Photography by Marc Mesplié
Alpina is a group of display stands designed for the London-based jewellery designer Melanie Georgacopoulos. The name Alpina refers to the landscape of the Alps region which is reflected in the design of the display. There are four sizes of stand and two neutral colourways in the group, which can be used together or individually, depending on the required arrangement. Georgacopoulos’s collection of rings, bracelets and necklaces can all be displayed on the stands, at different ‘points’ of the individual peaks.
Alpina Display Stands, by PostlerFerguson, for Melanie Georgacopoulos
“These vases follow my personal research on glass. Two of the most famous traditions in glass working are in Finland and in Italy, so this family of vases wants to be a homage to the work of nordic masters like Tapio W., together with the work of italian glass blowers. In the sixties and seventies wonderful pieces came out from the collaboration between designers and glass manufacturers: this was my inspiration so I tried to do a collection of vases with simple, archetypal shapes, but giving a modern taste “exagerating” the heads and emphasizing with colors like metals.” – Giorgio Bonaguro.
Tapio Vases, by Giorgio Bonaguro
Photography by Andrea Basile Studio
Francesco Faccin designed this project to provide an answer to the provocative message sent to him from the Tempo Italiano platform. It invited its participants to reflect on design past and present, on the meaning of production today, on a return to the origins of the basic needs and actions within a system of sustainable values.
Re-Fire is a kit for manually lighting a fire; it was inspired by the systems used by primitive Man. Two pieces of different types of wood – a piece of hardwood and a piece of softwood) are rubbed together; in just a few seconds, the friction produces smouldering ash and this can be used to light a fuse in a highly inflammable dry material. Each component is essential for the creation of fire, and the specific wood types selected correspond to a precise technical characteristic.
For Francesco Faccin, Re-Fire is an attempt to re-synchronize with Man’s most instinctive needs using a contemporary means. Producing an article that will produce fire obliged the designer to repeat the gestures of our ancestors, in this case using sophisticated tools that are readily available to all, such as laser cutting machines, CNC routers etc.
Re-Fire, by Francesco Faccin, Photography by Delfino Sisto Legnani + Studio Faccin
Copenhagen weaves years of refined craftsmanship with contemporary lifestyle. With its light Nordic design, the loudspeaker plays elegantly together with the surroundings.
Henrik Mathiassen, Design & Creative Director at design-people, gives… a brief insight into the design process behind Copenhagen.
The distinct characteristic of Copenhagen is its Nordic expression.
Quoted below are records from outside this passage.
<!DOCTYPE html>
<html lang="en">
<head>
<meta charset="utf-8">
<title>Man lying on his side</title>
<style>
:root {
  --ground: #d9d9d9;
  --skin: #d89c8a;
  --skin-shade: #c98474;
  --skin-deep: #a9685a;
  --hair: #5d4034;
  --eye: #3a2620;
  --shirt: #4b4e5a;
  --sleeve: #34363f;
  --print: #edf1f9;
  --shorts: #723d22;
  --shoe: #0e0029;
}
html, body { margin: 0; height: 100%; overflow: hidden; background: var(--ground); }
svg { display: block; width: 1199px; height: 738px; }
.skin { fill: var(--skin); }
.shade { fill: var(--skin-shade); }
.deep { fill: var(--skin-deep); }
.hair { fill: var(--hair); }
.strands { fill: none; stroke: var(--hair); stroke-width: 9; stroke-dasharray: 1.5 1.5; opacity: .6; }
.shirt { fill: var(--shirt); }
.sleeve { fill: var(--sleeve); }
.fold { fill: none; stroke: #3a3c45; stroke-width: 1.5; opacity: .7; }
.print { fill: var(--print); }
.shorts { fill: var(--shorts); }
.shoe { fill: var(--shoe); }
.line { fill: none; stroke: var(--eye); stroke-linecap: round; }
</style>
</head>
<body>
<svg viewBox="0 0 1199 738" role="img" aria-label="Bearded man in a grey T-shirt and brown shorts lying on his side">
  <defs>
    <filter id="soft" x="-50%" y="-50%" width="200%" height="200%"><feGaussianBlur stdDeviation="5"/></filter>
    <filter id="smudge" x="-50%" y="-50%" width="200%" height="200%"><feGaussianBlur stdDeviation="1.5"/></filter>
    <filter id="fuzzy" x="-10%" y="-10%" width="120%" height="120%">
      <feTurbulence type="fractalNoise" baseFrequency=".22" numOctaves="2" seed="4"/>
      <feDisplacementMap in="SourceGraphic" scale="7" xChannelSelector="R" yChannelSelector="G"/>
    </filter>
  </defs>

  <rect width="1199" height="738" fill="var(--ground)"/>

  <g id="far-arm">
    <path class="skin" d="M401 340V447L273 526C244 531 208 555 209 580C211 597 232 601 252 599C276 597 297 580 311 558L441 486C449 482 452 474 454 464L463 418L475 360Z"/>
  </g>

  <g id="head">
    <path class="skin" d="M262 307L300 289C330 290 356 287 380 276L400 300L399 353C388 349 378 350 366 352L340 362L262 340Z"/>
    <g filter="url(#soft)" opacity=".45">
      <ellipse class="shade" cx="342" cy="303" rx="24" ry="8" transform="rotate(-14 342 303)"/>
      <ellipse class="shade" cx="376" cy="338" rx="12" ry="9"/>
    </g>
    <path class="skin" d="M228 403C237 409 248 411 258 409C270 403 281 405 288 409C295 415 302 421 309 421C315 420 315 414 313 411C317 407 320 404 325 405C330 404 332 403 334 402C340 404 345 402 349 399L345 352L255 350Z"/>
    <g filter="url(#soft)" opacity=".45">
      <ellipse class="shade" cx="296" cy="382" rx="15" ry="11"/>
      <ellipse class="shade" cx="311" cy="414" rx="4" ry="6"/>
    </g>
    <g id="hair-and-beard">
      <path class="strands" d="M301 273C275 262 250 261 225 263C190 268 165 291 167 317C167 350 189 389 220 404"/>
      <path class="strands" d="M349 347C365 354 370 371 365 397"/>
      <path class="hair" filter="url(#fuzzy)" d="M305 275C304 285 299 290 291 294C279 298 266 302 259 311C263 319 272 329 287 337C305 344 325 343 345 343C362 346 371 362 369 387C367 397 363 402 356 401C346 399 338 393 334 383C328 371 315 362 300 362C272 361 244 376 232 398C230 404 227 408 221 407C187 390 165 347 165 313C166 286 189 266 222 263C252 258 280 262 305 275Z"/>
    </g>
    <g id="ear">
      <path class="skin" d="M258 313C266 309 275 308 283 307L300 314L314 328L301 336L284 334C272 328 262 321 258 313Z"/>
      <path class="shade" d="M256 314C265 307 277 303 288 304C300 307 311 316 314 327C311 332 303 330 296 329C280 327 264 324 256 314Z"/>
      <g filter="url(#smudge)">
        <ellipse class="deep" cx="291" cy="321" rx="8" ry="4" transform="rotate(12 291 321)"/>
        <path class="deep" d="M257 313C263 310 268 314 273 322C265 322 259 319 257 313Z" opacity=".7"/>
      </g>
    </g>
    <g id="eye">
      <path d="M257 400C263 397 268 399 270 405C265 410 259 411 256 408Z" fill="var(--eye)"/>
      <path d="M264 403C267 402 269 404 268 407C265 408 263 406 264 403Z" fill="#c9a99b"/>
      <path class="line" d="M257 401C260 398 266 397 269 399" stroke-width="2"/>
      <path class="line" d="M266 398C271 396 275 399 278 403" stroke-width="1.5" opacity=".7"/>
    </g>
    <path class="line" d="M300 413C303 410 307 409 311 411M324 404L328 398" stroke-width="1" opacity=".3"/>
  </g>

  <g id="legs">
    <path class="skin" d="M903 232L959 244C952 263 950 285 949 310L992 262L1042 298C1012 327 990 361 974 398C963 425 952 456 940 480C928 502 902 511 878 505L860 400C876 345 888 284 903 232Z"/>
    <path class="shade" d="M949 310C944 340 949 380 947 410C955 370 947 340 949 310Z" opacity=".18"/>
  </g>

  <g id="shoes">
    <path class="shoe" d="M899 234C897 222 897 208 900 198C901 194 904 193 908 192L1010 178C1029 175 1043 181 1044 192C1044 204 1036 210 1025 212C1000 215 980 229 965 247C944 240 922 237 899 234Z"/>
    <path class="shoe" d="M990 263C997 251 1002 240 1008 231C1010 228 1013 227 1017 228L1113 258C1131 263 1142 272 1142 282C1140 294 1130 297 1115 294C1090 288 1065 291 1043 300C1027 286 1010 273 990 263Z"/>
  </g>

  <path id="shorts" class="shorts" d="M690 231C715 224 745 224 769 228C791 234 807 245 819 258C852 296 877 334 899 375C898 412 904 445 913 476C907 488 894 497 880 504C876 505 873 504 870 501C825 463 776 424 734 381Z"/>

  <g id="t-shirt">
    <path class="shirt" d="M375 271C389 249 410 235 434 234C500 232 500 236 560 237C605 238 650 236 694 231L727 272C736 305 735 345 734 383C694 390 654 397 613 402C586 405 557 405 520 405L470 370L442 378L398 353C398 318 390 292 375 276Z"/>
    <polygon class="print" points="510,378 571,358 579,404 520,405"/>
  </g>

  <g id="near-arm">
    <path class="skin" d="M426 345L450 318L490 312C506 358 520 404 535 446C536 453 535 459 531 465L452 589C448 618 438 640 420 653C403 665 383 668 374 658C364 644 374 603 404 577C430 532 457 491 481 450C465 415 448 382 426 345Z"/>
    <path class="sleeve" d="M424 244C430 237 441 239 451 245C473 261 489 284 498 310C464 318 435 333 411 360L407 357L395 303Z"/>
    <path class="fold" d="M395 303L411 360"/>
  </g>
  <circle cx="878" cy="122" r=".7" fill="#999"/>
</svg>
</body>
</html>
How do your interpret Nordic design?
Nordic design addresses complex issues and turns them into simple and appealing solutions. Keynotes are respect for materials, details, and for the user experience.
Your design approach is based on years of research into user preferences. Why this approach?
Desirable design is achieved through connecting to people’s values and creating everyday benefits. Our team of researchers, psychologists, and designers, together with the skilled Vifa team, have taken Copenhagen all the way through the music listener’s journey; from dreams and desires to realization.
How does this approach manifest itself in Copenhagen?
It has helped us designing a great, well-crafted loudspeaker that integrates itself gently in people’s lives and homes. All details are toned down to the essentials with high finish and ease of use. The exquisite basics for anyone who values exclusive design just as much as authentic sound.